Start of Input

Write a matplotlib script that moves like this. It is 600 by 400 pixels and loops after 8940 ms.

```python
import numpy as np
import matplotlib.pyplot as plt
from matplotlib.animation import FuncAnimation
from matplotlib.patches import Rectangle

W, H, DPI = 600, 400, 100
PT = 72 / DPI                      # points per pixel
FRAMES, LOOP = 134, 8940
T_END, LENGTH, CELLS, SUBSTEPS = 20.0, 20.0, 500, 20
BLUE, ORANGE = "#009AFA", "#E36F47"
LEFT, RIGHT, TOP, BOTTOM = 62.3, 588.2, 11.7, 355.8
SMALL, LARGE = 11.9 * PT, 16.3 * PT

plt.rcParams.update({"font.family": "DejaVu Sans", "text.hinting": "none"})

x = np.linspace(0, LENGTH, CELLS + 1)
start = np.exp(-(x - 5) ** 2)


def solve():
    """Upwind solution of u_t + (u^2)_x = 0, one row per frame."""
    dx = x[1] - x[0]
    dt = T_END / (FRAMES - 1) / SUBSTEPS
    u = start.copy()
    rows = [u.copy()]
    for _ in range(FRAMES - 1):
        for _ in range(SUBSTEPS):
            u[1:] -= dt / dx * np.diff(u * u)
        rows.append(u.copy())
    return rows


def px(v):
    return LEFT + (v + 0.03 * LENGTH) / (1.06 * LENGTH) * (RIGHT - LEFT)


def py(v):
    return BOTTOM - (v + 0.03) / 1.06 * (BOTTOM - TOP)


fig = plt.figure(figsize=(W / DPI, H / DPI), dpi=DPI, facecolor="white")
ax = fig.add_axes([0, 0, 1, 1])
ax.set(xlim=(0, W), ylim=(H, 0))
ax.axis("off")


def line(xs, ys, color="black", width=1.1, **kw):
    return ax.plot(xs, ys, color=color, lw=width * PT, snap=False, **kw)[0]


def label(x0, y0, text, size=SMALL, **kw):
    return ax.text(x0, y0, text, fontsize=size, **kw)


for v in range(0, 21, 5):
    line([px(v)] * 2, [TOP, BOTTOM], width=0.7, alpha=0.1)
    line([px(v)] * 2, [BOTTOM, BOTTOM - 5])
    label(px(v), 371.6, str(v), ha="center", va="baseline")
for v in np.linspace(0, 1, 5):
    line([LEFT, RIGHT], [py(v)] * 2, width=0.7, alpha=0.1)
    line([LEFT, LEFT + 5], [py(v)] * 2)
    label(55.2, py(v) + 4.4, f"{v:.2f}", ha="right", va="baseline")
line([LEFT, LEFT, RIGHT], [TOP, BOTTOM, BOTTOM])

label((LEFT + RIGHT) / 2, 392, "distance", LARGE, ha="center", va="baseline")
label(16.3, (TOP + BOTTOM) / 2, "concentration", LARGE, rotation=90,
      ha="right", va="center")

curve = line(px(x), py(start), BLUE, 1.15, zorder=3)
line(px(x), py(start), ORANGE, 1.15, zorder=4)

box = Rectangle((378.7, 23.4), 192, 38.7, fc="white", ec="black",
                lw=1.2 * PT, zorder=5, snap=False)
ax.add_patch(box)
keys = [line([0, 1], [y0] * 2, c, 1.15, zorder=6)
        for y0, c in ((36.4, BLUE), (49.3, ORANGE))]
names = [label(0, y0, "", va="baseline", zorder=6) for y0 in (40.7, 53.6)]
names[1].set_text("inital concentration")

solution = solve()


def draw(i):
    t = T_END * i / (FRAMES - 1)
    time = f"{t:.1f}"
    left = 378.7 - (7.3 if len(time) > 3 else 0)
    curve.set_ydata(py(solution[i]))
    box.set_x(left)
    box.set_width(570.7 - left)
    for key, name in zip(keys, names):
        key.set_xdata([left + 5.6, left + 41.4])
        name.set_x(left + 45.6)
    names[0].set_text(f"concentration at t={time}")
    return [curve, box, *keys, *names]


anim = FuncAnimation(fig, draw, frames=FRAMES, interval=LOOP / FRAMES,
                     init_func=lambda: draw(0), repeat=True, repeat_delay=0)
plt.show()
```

End of Input

Task to complete: Your answer must be a single number: how many lines of the records contain the word "center".

Final answer: 3